I have experience editing both sexually explicit and violent material. I am able to separate art from the artist and am not bothered by most material. In fact, I  feel I am able to discern places to suggest that it might be too much (or even too little). 

Of course, just because it hasn’t happened yet, doesn’t mean it isn’t possible. That is just another reason for a sample edit and discussions with an editor about content before the editing begins.

What I do not tolerate is when the artist projects that into real life.

Editing is intrinsically a subjective process. It is within your right to not take my suggestions into consideration during the final draft of your manuscript. It is simply another reason to get a sample edit.

Rejecting or disliking my suggestions is not a basis for refusing to pay the agreed-upon fees.

Most editors, myself included, will use Microsoft Word and its Track Changes feature. This allows me to edit the document in a way that makes the changes and suggestions easily visible to you. It also makes it easier for you to accept or reject those changes.

If you do not have Microsoft Word, there is typically an open source version or Google Docs where you will be able to do the same thing.

If you have never used Track Changes, it can seem intimidating. When requesting a sample edit, you can specify that you will need some assistance in reading the edited document. I also have a document that walks you step by step through the options (and I hope to make it a blog post on the site soon).

While it is, of course, possible to edit without using Track Changes, it is not recommended unless you trust your editor completely and plan to use the edited document as the most recent draft.

I discourage authors from looking at an edited document and attempting to transcribe the changes into an old draft, as you will miss minor things, such as commas or spacing, very easily (but a reader won’t).

Unfortunately, timelines are highly subjective and dependent on the following factors:

  1. The size of your project
  2. The state of your project
  3. The requested type of editing
  4. My current workload

I will be able to give an accurate assessment and timeline after completing a sample edit.

There are two different meanings of the word “pass” when it comes to editing.
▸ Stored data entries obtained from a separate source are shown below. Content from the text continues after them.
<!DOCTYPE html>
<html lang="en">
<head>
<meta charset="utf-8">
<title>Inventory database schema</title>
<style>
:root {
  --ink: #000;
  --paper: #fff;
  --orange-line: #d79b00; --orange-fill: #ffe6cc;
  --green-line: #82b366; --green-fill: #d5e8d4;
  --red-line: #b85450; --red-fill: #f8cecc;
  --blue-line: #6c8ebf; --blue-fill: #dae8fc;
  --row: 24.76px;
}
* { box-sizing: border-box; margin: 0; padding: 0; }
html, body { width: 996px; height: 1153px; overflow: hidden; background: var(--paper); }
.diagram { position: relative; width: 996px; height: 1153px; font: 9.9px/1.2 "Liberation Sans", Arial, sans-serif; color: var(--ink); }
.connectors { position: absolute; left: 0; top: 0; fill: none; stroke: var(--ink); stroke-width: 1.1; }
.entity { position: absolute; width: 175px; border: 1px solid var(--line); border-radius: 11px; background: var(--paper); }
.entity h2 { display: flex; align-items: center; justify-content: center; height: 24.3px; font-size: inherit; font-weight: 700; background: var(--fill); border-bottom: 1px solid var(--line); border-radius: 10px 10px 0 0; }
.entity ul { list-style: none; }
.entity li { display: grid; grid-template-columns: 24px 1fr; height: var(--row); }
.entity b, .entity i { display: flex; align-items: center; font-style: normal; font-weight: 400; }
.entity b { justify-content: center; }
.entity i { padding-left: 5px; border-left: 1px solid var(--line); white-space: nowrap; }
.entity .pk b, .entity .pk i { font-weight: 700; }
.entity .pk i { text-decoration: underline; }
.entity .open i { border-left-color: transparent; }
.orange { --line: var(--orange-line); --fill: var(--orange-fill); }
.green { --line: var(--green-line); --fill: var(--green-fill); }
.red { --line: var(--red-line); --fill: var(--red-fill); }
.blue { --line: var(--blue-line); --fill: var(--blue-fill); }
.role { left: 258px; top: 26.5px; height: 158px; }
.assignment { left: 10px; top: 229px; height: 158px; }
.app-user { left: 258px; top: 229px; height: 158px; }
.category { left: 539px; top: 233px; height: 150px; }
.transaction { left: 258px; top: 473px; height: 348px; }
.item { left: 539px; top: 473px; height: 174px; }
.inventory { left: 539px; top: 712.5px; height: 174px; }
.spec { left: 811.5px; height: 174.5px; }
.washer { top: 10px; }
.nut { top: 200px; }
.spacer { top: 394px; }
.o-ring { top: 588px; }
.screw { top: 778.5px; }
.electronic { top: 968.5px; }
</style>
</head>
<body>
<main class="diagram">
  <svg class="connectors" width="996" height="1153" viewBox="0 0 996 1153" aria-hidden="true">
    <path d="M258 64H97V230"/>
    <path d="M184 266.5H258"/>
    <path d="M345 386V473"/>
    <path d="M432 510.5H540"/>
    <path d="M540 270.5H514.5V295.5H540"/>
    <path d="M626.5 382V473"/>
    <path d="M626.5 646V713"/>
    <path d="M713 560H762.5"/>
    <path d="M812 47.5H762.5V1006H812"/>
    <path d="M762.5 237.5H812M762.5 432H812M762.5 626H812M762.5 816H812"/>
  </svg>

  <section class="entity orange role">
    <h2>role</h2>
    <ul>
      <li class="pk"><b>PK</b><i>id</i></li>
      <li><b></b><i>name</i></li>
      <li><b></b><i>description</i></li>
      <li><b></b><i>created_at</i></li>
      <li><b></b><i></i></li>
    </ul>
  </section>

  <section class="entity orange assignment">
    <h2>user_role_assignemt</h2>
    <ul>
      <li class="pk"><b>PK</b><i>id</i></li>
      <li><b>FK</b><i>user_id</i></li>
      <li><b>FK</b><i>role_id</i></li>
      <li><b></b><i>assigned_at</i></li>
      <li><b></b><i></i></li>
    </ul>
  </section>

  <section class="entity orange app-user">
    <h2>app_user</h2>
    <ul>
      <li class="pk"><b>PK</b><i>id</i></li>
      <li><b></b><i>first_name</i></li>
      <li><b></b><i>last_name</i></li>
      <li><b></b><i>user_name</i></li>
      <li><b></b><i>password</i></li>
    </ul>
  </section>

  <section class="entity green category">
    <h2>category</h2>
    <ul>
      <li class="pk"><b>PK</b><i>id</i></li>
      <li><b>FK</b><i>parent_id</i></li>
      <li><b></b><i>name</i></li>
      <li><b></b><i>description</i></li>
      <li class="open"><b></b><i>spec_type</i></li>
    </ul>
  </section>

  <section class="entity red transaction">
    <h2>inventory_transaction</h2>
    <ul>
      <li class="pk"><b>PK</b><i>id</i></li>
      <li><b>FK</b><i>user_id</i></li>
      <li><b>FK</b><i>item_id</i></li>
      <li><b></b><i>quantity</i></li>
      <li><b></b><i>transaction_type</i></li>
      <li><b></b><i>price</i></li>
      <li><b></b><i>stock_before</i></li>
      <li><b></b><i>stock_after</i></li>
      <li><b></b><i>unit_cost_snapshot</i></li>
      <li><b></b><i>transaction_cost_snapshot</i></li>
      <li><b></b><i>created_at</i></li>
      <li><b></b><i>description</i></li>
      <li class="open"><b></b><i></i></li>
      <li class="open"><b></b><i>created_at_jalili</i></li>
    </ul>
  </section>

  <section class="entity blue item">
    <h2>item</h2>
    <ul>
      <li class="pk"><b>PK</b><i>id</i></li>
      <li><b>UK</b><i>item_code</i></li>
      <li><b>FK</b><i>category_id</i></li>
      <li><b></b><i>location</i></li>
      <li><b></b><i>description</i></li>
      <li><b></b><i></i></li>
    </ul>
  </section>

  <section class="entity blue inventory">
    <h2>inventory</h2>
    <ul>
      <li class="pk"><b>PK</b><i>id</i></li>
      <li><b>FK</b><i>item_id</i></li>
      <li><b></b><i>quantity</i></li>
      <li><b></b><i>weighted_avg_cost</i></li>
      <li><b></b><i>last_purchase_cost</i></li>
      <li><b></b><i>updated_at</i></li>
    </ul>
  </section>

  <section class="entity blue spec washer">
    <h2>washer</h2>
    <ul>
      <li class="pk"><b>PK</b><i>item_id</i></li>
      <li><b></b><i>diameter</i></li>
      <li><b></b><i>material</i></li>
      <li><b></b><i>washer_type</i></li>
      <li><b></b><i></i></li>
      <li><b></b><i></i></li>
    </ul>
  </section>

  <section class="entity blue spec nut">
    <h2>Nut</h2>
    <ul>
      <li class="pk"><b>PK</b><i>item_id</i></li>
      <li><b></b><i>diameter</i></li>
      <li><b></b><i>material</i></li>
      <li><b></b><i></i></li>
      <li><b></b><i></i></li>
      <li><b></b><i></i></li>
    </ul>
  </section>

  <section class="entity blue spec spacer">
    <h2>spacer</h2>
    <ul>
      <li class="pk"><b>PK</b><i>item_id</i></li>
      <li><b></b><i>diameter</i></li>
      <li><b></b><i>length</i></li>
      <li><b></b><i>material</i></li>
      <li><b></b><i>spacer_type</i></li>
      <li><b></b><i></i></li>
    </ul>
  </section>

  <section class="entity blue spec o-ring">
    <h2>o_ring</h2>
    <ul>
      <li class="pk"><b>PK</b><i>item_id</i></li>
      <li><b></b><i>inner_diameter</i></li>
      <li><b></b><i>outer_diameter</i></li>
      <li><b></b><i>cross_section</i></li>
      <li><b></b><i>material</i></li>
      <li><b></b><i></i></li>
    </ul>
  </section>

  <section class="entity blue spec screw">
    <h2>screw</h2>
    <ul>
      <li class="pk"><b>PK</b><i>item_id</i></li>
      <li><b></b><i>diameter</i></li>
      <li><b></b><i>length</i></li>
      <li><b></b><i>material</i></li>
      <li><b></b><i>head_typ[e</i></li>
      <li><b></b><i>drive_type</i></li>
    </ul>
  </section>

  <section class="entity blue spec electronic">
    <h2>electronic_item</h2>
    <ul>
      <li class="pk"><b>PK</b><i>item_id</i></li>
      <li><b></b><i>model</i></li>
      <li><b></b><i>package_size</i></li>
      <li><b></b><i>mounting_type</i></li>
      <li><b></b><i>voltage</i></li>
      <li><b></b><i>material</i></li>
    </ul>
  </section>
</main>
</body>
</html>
There is the number of times an editor reads the book as they are editing and the number of times an editor and author will go back and forth with edits.

I will do a minimum of two passes while I am editing. Once I have handed the book over to you with my edits, I offer a short meeting or a couple of email exchanges for questions and clarifications. I do not do another round of edits unless it is worked into the original contract at an additional cost.

Editing is a process of offering advice and suggestions. While I will make every effort to identify and bring questionable material to your attention, it is not possible to guarantee error-free content.

Most editors work to meet a benchmark of 95% accuracy, which is still a much higher rate than online editing tools.

I will do check-ins as often as a client needs, within reason. If there is nothing to update, it is only wasting working time by checking in.

Typically, we will have extensive communication before editing starts. During the process, I will reach out if I have questions, otherwise, I will provide a “halfway point” check-in to let you know where things stand.

Nearly all of my communication is done via email unless a client requests a meeting. As I have had issues in the past with phone calls, it is best to set up a Zoom or Google Meet, even if there is no video. I offer one meeting before editing begins and one after.

I can ghostwrite! Reach out and we can set up a meeting to discuss your ideas and what it would entail.

And sorry, but no homework. I am not sure of the legality, plus, I have done my fair share of homework, thank you!